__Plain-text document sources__

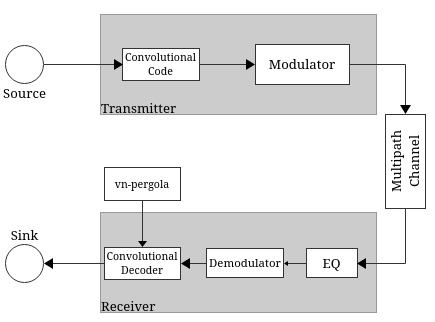
<!DOCTYPE html>
<html lang="en">
<head>
<meta charset="utf-8">
<title>Transmitter and receiver block diagram</title>
<style>
:root {
  --paper: #fff;
  --ink: #000;
  --line: #333;
  --group: #ccc;
  --group-edge: #999;
}
* { box-sizing: border-box; }
html, body { margin: 0; overflow: hidden; background: var(--paper); }
.diagram {
  position: relative;
  width: 435px;
  height: 322px;
  overflow: hidden;
  color: var(--ink);
  font: 13.2px/18px "Noto Serif", serif;
}
.group, .node, .label, .wires { position: absolute; }
.group { left: 100px; width: 277px; height: 101px; background: var(--group); border: 1px solid var(--group-edge); }
.group.transmitter { top: 14px; }
.group.receiver { top: 212px; }
.wires { left: 0; top: 0; }
.wires .wire { fill: none; stroke: var(--line); stroke-width: 1; }
.wires .head { fill: var(--ink); }
.node {
  display: flex;
  align-items: center;
  justify-content: center;
  padding: 0 1px 1px 0;
  text-align: center;
  white-space: nowrap;
  background: var(--paper);
  border: 1px solid var(--line);
}
.node.small { font-size: 10.6px; line-height: 14px; }
.terminal { left: 5px; width: 39px; height: 39px; border-radius: 50%; }
.source { top: 45px; }
.sink { top: 244px; }
.encoder { left: 122px; top: 48px; width: 78px; height: 33px; }
.modulator { left: 255px; top: 44px; width: 95px; height: 41px; }
.channel { left: 385px; top: 114px; width: 41px; height: 95px; }
.channel span { flex: none; transform: rotate(-90deg); }
.library { left: 104px; top: 167px; width: 77px; height: 34px; }
.decoder { left: 104px; top: 247px; width: 77px; height: 33px; }
.demodulator { left: 206px; top: 248px; width: 78px; height: 30px; padding: 0 0 1px; font-size: 11.4px; }
.equalizer { left: 306px; top: 248px; width: 52px; height: 30px; }
.label { white-space: nowrap; }
.label.terminal-name { left: 0; width: 49px; text-align: center; }
.label.group-name { left: 101px; }
</style>
</head>
<body>
<main class="diagram">
  <div class="group transmitter"></div>
  <div class="group receiver"></div>

  <div class="node terminal source"></div>
  <div class="node small encoder">Convolutional<br>Code</div>
  <div class="node modulator">Modulator</div>
  <div class="node channel"><span>Multipath<br>Channel</span></div>
  <div class="node equalizer">EQ</div>
  <div class="node demodulator">Demodulator</div>
  <div class="node small decoder">Convolutional<br>Decoder</div>
  <div class="node small library">vn-pergola</div>
  <div class="node terminal sink"></div>

  <svg class="wires" width="435" height="322" viewBox="0 0 435 322" aria-hidden="true">
    <g class="wire">
      <path d="M44 64.5H115"/>
      <path d="M200 64.5H247"/>
      <path d="M350 64.5H405.5V106"/>
      <path d="M405.5 209V263.5H366"/>
      <path d="M306 263.5H287"/>
      <path d="M206 263.5H189"/>
      <path d="M104 263.5H52"/>
      <path d="M142.5 201V242"/>
    </g>
    <g class="head">
      <polygon points="114,59 123,64.5 114,70"/>
      <polygon points="246,59 255,64.5 246,70"/>
      <polygon points="400,105 411,105 405.5,114"/>
      <polygon points="366,258 357,263.5 366,269"/>
      <polygon points="288,261 284,263.5 288,266"/>
      <polygon points="190,258 181,263.5 190,269"/>
      <polygon points="53,258 44,263.5 53,269"/>
      <polygon points="138,241 147,241 142.5,247"/>
    </g>
  </svg>

  <div class="label terminal-name" style="top:84px">Source</div>
  <div class="label terminal-name" style="top:226px">Sink</div>
  <div class="label group-name" style="top:99px">Transmitter</div>
  <div class="label group-name" style="top:297px">Receiver</div>
</main>
</body>
</html>
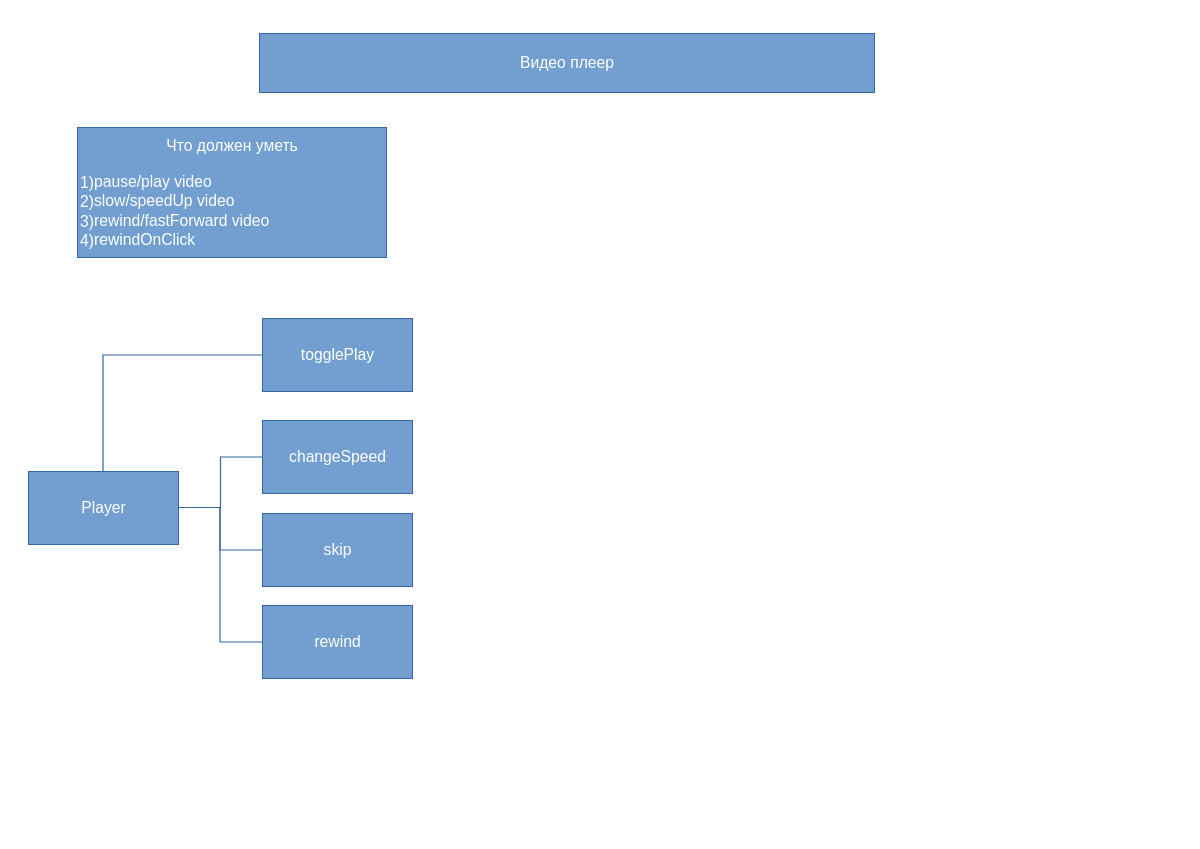
<!DOCTYPE html>
<html lang="ru">
<head>
<meta charset="utf-8">
<title>Видео плеер</title>
<style>
:root {
  --paper: #ffffff;
  --fill: #729fcf;
  --line: #3465a4;
  --text: #ffffff;
}
* { box-sizing: border-box; margin: 0; padding: 0; }
html, body { width: 1200px; height: 849px; overflow: hidden; background: var(--paper); }
.diagram {
  position: relative;
  width: 1200px;
  height: 849px;
  overflow: hidden;
  font: 15.7px/19.2px "Liberation Sans", Arial, sans-serif;
  color: var(--text);
}
.connectors { position: absolute; left: 0; top: 0; fill: none; stroke: var(--line); stroke-width: 1.2; }
.box {
  position: absolute;
  display: flex;
  align-items: center;
  justify-content: center;
  background: var(--fill);
  border: 1px solid var(--line);
  font-size: 15.7px;
  font-weight: 400;
}
.title { left: 259px; top: 33px; width: 616px; height: 60px; }
.features {
  left: 77px; top: 127px; width: 310px; height: 131px;
  flex-direction: column;
  align-items: stretch;
  justify-content: flex-start;
  padding: 8px 2px 0;
}
.features h2 { font-size: inherit; font-weight: 400; text-align: center; }
.features ol { list-style: none; margin-top: 17px; counter-reset: feature; }
.features li { display: flex; counter-increment: feature; }
.features li::before { content: counter(feature) ")"; width: 14px; position: relative; top: 1px; }
.node { width: 151px; height: 74px; }
.player { left: 28px; top: 471px; }
.toggle-play { left: 262px; top: 318px; }
.change-speed { left: 262px; top: 420px; }
.skip { left: 262px; top: 513px; }
.rewind { left: 262px; top: 605px; }
</style>
</head>
<body>
<main class="diagram">
  <svg class="connectors" width="1200" height="849" viewBox="0 0 1200 849" aria-hidden="true">
    <polyline points="103,472 103,355 263,355"/>
    <polyline points="178,507.5 220.5,507.5 220.5,457 263,457"/>
    <polyline points="178,507.5 220,507.5 220,550 263,550"/>
    <polyline points="178,507.5 220,507.5 220,642 263,642"/>
  </svg>

  <h1 class="box title">Видео плеер</h1>

  <section class="box features">
    <h2>Что должен уметь</h2>
    <ol>
      <li>pause/play video</li>
      <li>slow/speedUp video</li>
      <li>rewind/fastForward video</li>
      <li>rewindOnClick</li>
    </ol>
  </section>

  <div class="box node player">Player</div>
  <div class="box node toggle-play">togglePlay</div>
  <div class="box node change-speed">changeSpeed</div>
  <div class="box node skip">skip</div>
  <div class="box node rewind">rewind</div>
</main>
</body>
</html>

__What is being asked__
Find the word "html" in the entries above, then copy each line that holds it.

__Problem solution__
<!DOCTYPE html>
<html lang="en">
html, body { margin: 0; overflow: hidden; background: var(--paper); }
</html>
<!DOCTYPE html>
<html lang="ru">
html, body { width: 1200px; height: 849px; overflow: hidden; background: var(--paper); }
</html>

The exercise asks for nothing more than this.